Ugandan authorities on Jan. 18 allowed restoration of some internet services in the country, five days after a shutdown that hit as last week’s election approached. Connectivity was restored to 90% of ordinary levels following the announcement of the election result—a landslide victory for President Yoweri Museveni, who has held office since 1986. But Ugandans can only access social media via virtual private networks (VPNs). Through VPNs, users can bypass internet censorship by having their IP address appear as if based overseas. However, VPNs are not a panacea, given that governments could take the measure of blocking all overseas IP addresses. “As internet connectivity partly returns to #Uganda, metrics show a similar pattern of extensive social media and messaging restrictions as prior to election day with some new additions. Hence, where service is back it remains less than usable,” NetBlocks, an internet freedom monitoring group, stated on Twitter, where it has implored Ugandan authorities to restore full inet access.
The BBC reported that Museveni is believed by the opposition National Unity Platform (NUP) to have shut off internet access “to prevent [the NUP] from sharing evidence of fraud.” The NUP’s claim is rejected by Museveni, who commented that last week’s election might have been the country’s “most cheating-free” election to date.

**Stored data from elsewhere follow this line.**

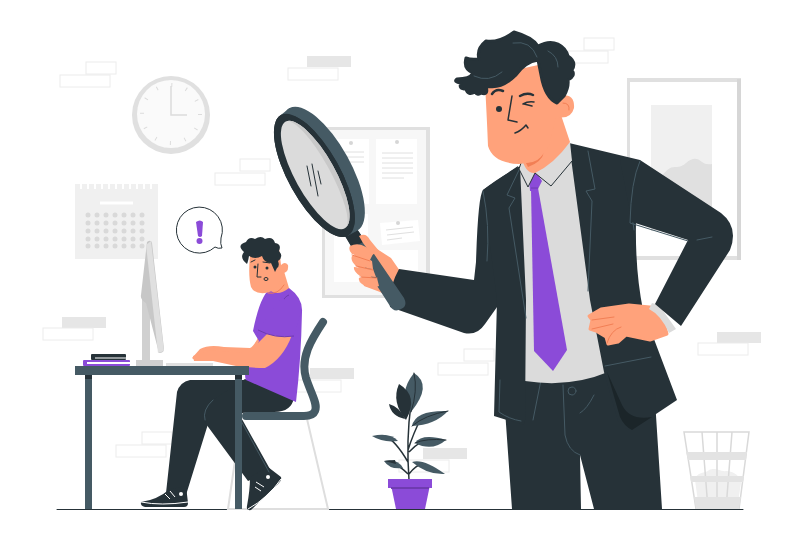
<!DOCTYPE html>
<html lang="en">
<head>
<meta charset="utf-8">
<title>Boss watching an employee</title>
<style>
:root{--ink:#263238;--slate:#455a64;--violet:#8b4bd8;--violet-dark:#6f3bb0;--skin:#ffa27b;--skin-dark:#f27f55;--shirt:#dbdbdb;--grey:#e0e0e0;--pale:#f0f0f0;--mist:#f7f7f7}
html,body{margin:0;background:#fff;overflow:hidden}
svg{display:block;width:800px;height:533px}
.ink{fill:var(--ink)}.slate{fill:var(--slate)}.violet{fill:var(--violet)}.skin{fill:var(--skin)}
.shirt{fill:var(--shirt)}.grey{fill:var(--grey)}.pale{fill:var(--pale)}.mist{fill:var(--mist)}.white{fill:#fff}
.line{fill:none;stroke:var(--ink);stroke-width:1;stroke-linecap:round;stroke-linejoin:round}
.seam{fill:none;stroke:var(--slate);stroke-width:1;stroke-linecap:round;stroke-linejoin:round}
.faint{fill:none;stroke:var(--grey);stroke-width:1}
.crease{fill:none;stroke:var(--skin-dark);stroke-width:1;stroke-linecap:round}
</style>
</head>
<body>
<svg viewBox="0 0 800 533" role="img" aria-label="A manager with a large magnifying glass inspects an employee working at a desk">
<defs>
<g id="brick-outline"><rect width="50" height="12" fill="#fff" stroke="#ececec"/></g>
<rect id="brick-solid" width="44" height="11" fill="#e6e6e6"/>
<rect id="brick-short" width="30" height="12" fill="#fff" stroke="#ececec"/>
<g id="day-row"><circle cx="88" r="2.5"/><circle cx="97" r="2.5"/><circle cx="106" r="2.5"/><circle cx="115" r="2.5"/><circle cx="124" r="2.5"/><circle cx="133" r="2.5"/><circle cx="142" r="2.5"/></g>
</defs>
<rect width="800" height="533" fill="#fff"/>

<g id="wall-bricks">
<use href="#brick-short" x="86" y="62"/><use href="#brick-outline" x="60" y="75"/>
<use href="#brick-solid" x="307" y="56"/><use href="#brick-outline" x="288" y="68"/>
<use href="#brick-short" x="584" y="38"/><use href="#brick-outline" x="558" y="51"/>
<use href="#brick-short" x="240" y="159"/><use href="#brick-outline" x="215" y="173"/>
<use href="#brick-solid" x="62" y="317"/><use href="#brick-outline" x="43" y="328"/>
<use href="#brick-solid" x="310" y="368"/><use href="#brick-outline" x="291" y="380"/>
<use href="#brick-short" x="464" y="349"/><use href="#brick-outline" x="438" y="363"/>
<use href="#brick-solid" x="423" y="448"/><use href="#brick-outline" x="399" y="460"/>
<use href="#brick-short" x="142" y="432"/><use href="#brick-outline" x="116" y="445"/>
<use href="#brick-solid" x="717" y="332"/><use href="#brick-outline" x="698" y="343"/>
</g>

<g id="wall-clock">
<circle cx="171" cy="115" r="39" class="grey"/><circle cx="171" cy="114" r="34" fill="#fafafa"/>
<circle cx="171" cy="114" r="29" fill="none" stroke="#dcdcdc" stroke-width="4" stroke-dasharray="1 14.2"/>
<path d="M171 86V115H187" fill="none" stroke="#dcdcdc" stroke-width="1.5"/>
</g>

<g id="wall-calendar">
<rect x="75" y="184" width="83" height="75" class="pale"/>
<path d="M81 184v5M88 184v5M95 184v5M102 184v5M109 184v5M116 184v5M123 184v5M130 184v5M137 184v5M144 184v5M151 184v5" stroke="#fff" stroke-width="2"/>
<path d="M100 203H133" stroke="#fff" stroke-width="3"/>
<g fill="#d9d9d9"><use href="#day-row" y="215"/><use href="#day-row" y="223"/><use href="#day-row" y="231"/><use href="#day-row" y="239"/><use href="#day-row" y="246"/></g>
</g>

<g id="notice-board">
<rect x="322" y="127" width="108" height="171" class="grey"/>
<rect x="325" y="130" width="101" height="165" class="mist"/>
<rect x="334" y="139" width="35" height="65" class="white"/>
<rect x="376" y="139" width="41" height="65" class="white"/>
<path d="M380 223l38 -3 2 21 -38 4z" class="white"/>
<path d="M334 214h34v68h-34z" class="white"/><path d="M376 250h42v36h-42z" class="white"/>
<path d="M382 153h31M382 158h31M382 163h31M382 168h31M382 173h31M382 178h22M386 230l27 -3M387 235l27 -3M387 240l15 -2M340 152h24M340 157h24M340 162h24" class="faint"/>
<g fill="#d6d6d6"><circle cx="397" cy="142" r="2"/><circle cx="398" cy="223" r="2"/><circle cx="351" cy="143" r="2"/></g>
</g>

<g id="wall-frame">
<rect x="627" y="78" width="114" height="182" class="grey"/><rect x="630" y="82" width="107" height="174" class="white"/>
<path d="M737 79h4v181h-4z" fill="#d6d6d6"/>
<rect x="651" y="105" width="61" height="126" class="pale"/>
<path d="M651 181c12 0 13-14 24-14s10-6 18-8 8 7 19 5v67h-61z" class="grey"/>
</g>

<g id="waste-basket">
<path d="M695 480c2-9 10-6 14-10 8-3 10 2 18 1 8 1 13 5 14 12l-4 26h-38z" class="pale"/>
<g fill="none" stroke="#d9d9d9" stroke-width="1.5"><path d="M684 432h65l-10 77h-43zM702 432l6 77M717 432v77M732 432l-6 77"/></g>
<path d="M686 452h61l-1 8h-58zM690 476h54l-1 6h-52zM694 497h47l-2 12h-43z" fill="#e3e3e3"/>
</g>

<path id="floor" d="M57 509.5H743" class="line"/>

<g id="alert-bubble">
<path d="M215 247a23 23 0 1 1 6-9q-1 6 1 10 -4 1-7-1z" fill="#fff" stroke="var(--ink)"/>
<path d="M196 222q4-3 7 0l-1 14q-2 2-4 0z" class="violet"/><circle cx="199.500" cy="241" r="3" class="violet"/>
</g>

<g id="chair">
<path d="M241 419L228 509H328L307 419" fill="none" stroke="#dedede" stroke-width="2"/>
<path d="M323 322C311 340 300 358 306 378C312 396 318 404 315 411Q313 416 304 416H246" fill="none" stroke="var(--slate)" stroke-width="8" stroke-linecap="round" stroke-linejoin="round"/>
</g>

<g id="employee">
<path d="M248 380H190Q180 382 177 392L166 493 186 495 208 424 246 412z" class="ink"/>
<path d="M186 486l2 17q0 4-4 4H145q-5-1-4-5 16-2 29-13z" class="ink"/>
<path d="M141 502q20 4 47 0" fill="none" stroke="#fff" stroke-width="1"/><circle cx="181" cy="494" r="2" class="white"/>
<path d="M245 379L294 397Q292 412 274 412H238L271 471 248 481 206 424Q200 412 212 400z" class="ink"/>
<path d="M268 467l13 10q1 4-3 7l-27 26q-5 1-4-4 3-16 3-29z" class="ink"/>
<path d="M281 479q-13 19-33 30" fill="none" stroke="#fff" stroke-width="1"/><circle cx="268" cy="477" r="2" class="white"/>
<path d="M256 482l8 5M255 487l6 4M170 491l5 6M165 494l5 5" stroke="#fff" fill="none"/>
<path d="M240 419l29 53M205 420q-3-10 8-20" class="seam"/>
<path d="M259 336q-5 10-9 12l-26-1q-15-3-24 2l-8 9q2 3 8 1l14 1 40 5q7 0 10-5l16-27z" class="skin"/>
<path d="M270 289L289 288Q303 298 302 312 301 360 296 402L246 380Q243 372 250 366L259 341 253 331Q260 296 270 289z" class="violet"/>
<path d="M281 304q-6 28-4 33 M281 304q4-8 8-9" fill="none" stroke="var(--violet-dark)"/>
<path d="M269 332L292 335Q283 359 265 368 252 368 236 366L213 361 194 361 193 356 210 350 248 353z" class="skin"/>
<path d="M258 330q18 9 36 6l6-20-18-19z" class="violet"/>
<path d="M258 330q17 9 36 6" fill="none" stroke="var(--violet-dark)"/>
<path d="M265 284l4 6q9 7 20-2l-6-20z" class="skin"/>
<path d="M268 293q10 2 16-8" class="crease"/>
<path d="M250 256Q248 276 251 287 254 294 265 293 280 291 282 273q7 0 6-8-3-4-7 0L279 248z" class="skin"/>
<path d="M247 264q-8-6-3-12-8-7 2-10 3-6 9-3 6-4 10 0 8-3 10 4 7 1 4 8 5 6-1 10 2 5-1 7l-2 4-4-9q-7 0-9-7-7 4-13 0-1 6-2 8z" class="ink"/>
<path d="M258 264l-1 13 4 0M251 262l4-2M263 262l7 1" class="line"/>
<circle cx="255" cy="267" r="1.500" class="ink"/><circle cx="267" cy="268" r="1.500" class="ink"/><ellipse cx="266" cy="279" rx="2" ry="1.500" fill="none" stroke="var(--ink)"/>
</g>

<g id="desk">
<rect x="85" y="372" width="7" height="137" class="slate"/><rect x="235" y="372" width="7" height="137" class="slate"/>
<rect x="75" y="366" width="174" height="9" class="slate"/>
<path d="M85 375h7v4h-7zM235 375h7v4h-7z" class="ink"/>
<rect x="91" y="354" width="35" height="6" rx="1" class="ink"/><path d="M95 358h31" stroke="#fff"/>
<rect x="83" y="360" width="47" height="6" rx="1" class="violet"/><path d="M87 363h43" stroke="#fff" stroke-width="2"/>
<path d="M142 294h8v66h13v6h-27v-6h6z" fill="#d0d0d0"/>
<path d="M147 242q4-3 5 1l12 106q0 4-5 4l-13-50q-6-4-5-8z" fill="#c7c7c7"/><path d="M151 241l13 110-6 2-12-108z" class="grey"/>
<path d="M166 363h47v3h-47z" class="grey"/>
</g>

<g id="plant">
<path d="M409 480Q406 440 411 404M408 462Q395 440 385 436M408 474Q400 466 394 464M408 450Q413 434 422 416M409 452Q420 440 430 440M409 474Q416 465 422 464" fill="none" stroke="var(--ink)" stroke-width="1.500"/>
<g class="slate">
<path d="M411 412q-14-18 3-39 19 12-3 39z"/>
<path d="M412 426q3-16 36-15-13 14-36 15z"/>
<path d="M398 441q-8-9-26-5 11 7 26 5z"/><path d="M415 443q7-10 31-3-14 12-31 3z"/>
<path d="M403 468q-6-10-19-7 6 9 19 7z"/><path d="M412 462q11-4 33 12-18 1-33-12z"/>
</g>
<path d="M406 420q-15-18-7-36 20 12 7 36z" class="ink"/><path d="M405 419q-5-12-16-15 2 12 16 15zM396 464q-11-3-12-3l11-1z" class="ink"/>
<path d="M414 373q4 18-3 39M448 411q-23 4-36 15M446 440q-20-2-31 3" class="line"/>
<path d="M391 485h39l-5 24h-29z" class="violet"/><rect x="388" y="479" width="44" height="9" class="violet"/><path d="M391 488h38" stroke="var(--violet-dark)" stroke-width="2"/>
</g>

<g id="boss">
<path d="M505 410L512 509H581L580 455 594 509H662L655 400 607 368 524 376z" class="ink"/>
<path d="M580 455q-12-4-15-20l-2-50M541 380l-8 40M594 395q-7 14-14 18" class="seam"/><circle cx="572" cy="391" r="4" class="seam"/>
<path d="M519 170L569 143 592 290 608 372Q570 388 525 381z" class="shirt"/>
<path d="M529 178l7-6 6 9-5 10h-7z" class="violet"/><path d="M531 188h7L567 350 553 371 534 351z" class="violet"/>
<path d="M531 188h7" stroke="var(--violet-dark)"/>

<g id="raised-arm">
<path d="M400 271L391 258 377 249 360 239 352 247 364 286 380 292 394 299z" class="skin"/>
<path d="M518 166L483 190Q478 196 476 262L474 280 399 269Q388 289 390 307L464 333Q477 336 485 324L502 300z" class="ink"/>
</g>

<path d="M520 166Q498 178 483 190L497 300 494 416 523 425Q525 425 525 420L526 300z" class="ink"/>
<path d="M569 143L640 160 636 222Q635 270 643 310L677 400 632 430Q624 430 618 421L604 372 590 300z" class="ink"/>
<path d="M607 372l13 45q4 9 12 13l20-13q-22 4-30-12z" fill="#1b2529"/>
<path d="M520 168l-13 27 8 3-6 10 17 110M588 151l7 38-9 2 6 10-4 90M483 191q7 34 4 70M629 184q1 22 5 46M500 380l-1 32q10 7 22 9M605 366l46-9" class="seam"/>

<g id="hip-arm">
<path d="M660 308L629 305 601 309 589 316 592 320 590 329 596 331 606 337 608 344 618 342 626 335 650 340 667 334z" class="skin" stroke="var(--skin)" stroke-width="3" stroke-linejoin="round"/>
<path d="M592 320l22-3M592 329l21-5M607 343q4-13 14-16" class="crease"/>
<path d="M652 303l7 2 17 24-7 4q-8-18-20-24z" class="shirt"/>
<path d="M620 160L640 160 721 213Q739 227 730 250L681 326 655 304 688 240 632 222z" class="ink"/>
<path d="M640 161q-9 20-10 62l58 18" class="seam"/><path d="M697 240l15-3" class="seam"/>
</g>

<path d="M522 154l-3 15 9 18 7-14zM570 142l-35 31 16 13 21-25z" class="shirt"/>
<path d="M522 160l-3 9 9 18 7-14 16 13 21-25" class="line"/>
<g id="boss-head">
<path d="M521 155Q525 174 535 173 554 164 570 142L560 112 530 130z" class="skin"/>
<path d="M526 163q13 0 18-11-2 10-16 15z" fill="var(--skin-dark)"/>
<path d="M485 84Q487 120 488 146 493 163 519 164 541 162 549 146L556 117Q571 120 574 108 575 95 563 95L557 103 543 64 506 72z" class="skin"/>
<path d="M557 103Q545 98 541 75L538 60Q525 62 516 75 501 90 486 86 489 96 481 93 478 96 475 92 468 96 466 89 458 89 461 83 453 82 457 79 470 79 473 73 463 69 466 58 471 60 479 59 476 49 486 41 499 43 514 32 532 37 538 46 549 40 558 44 566 48 568 56 577 62 572 70 576 76 568 80 569 87 564 96z" class="ink" stroke="var(--ink)" stroke-width="3" stroke-linejoin="round"/>
<path d="M513 43q18-3 24 14M474 76q15 7 28-4M548 51q10 5 10 16" class="seam"/>
<path d="M512 96l-4 24 9 2" class="line" style="stroke-width:1.500"/>
<path d="M492 94q4-6 11-3M520 96q7-4 13-1" fill="none" stroke="var(--ink)" stroke-width="2.500" stroke-linecap="round"/>
<circle cx="499" cy="109" r="3" class="ink"/>
<path d="M523 104q5-3 11-2M524 104l8 2M515 133q6-2 11-8l2 3" class="line" style="stroke-width:1.500"/>
<path d="M563 103q7 0 6 7" class="crease"/>
</g>
</g>

<g id="magnifying-glass">
<path d="M345 236l12-7 47 69q4 8-3 11-7 4-11-3z" class="slate"/>
<path d="M345 236l12-7 8 12-13 7z" class="ink"/>
<g transform="rotate(-29 317 174)">
<ellipse cx="325" cy="173" rx="27" ry="70" class="slate"/>
<ellipse cx="314" cy="174" rx="26" ry="69" class="ink"/>
<path d="M314 105l11-2v140l-11 0z" class="slate"/>
<ellipse cx="314" cy="174" rx="26" ry="69" class="ink"/>
<ellipse cx="315" cy="174" rx="20" ry="61" class="shirt"/>
<path d="M315 113a20 61 0 0 1 0 122a15 61 0 0 0 0-122z" fill="#c9c9c9"/>
</g>
<path d="M307 166l4 20M312 164l6 32M318 171l3 13" class="line"/>
<g id="grip-fingers">
<path d="M350 246q8-4 16 1l8 5-4 8-18-6q-4-4-2-8zM352 256q8-2 20 5l1 8-17-3q-6-6-4-10zM354 267l19 2 3 8-16-1q-7-5-6-9zM359 278l18 0 2 8q-9 4-17-2-4-3-3-6z" class="skin"/>
<path d="M352 255l18 6M356 266l17 4M360 277l17 1" class="crease"/>
<path d="M359 236q7-4 11 4l9 11-7 4-9-12z" class="skin"/>
</g>
</g>
</svg>
</body>
</html>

NetBlocks stated that the internet shutdown left “citizens in an information vacuum,” and non-governmental organization UN Watch sarcastically tweeted, “Congratulations to Uganda President Yoweri Museveni on winning re-election after murdering, imprisoning & silencing opponents, shutting down the internet, and committing widespread voter fraud.”
Opposition candidate and leader of the NUP, Robert Kyagulanyi Ssentamu (also known as Bobi Wine), who has rejected the country’s election result, is entitled to challenge it within 15 days following its announcement at the Supreme Court.
From Jurist, Jan. 19. Used with permission.
Photo via Twitter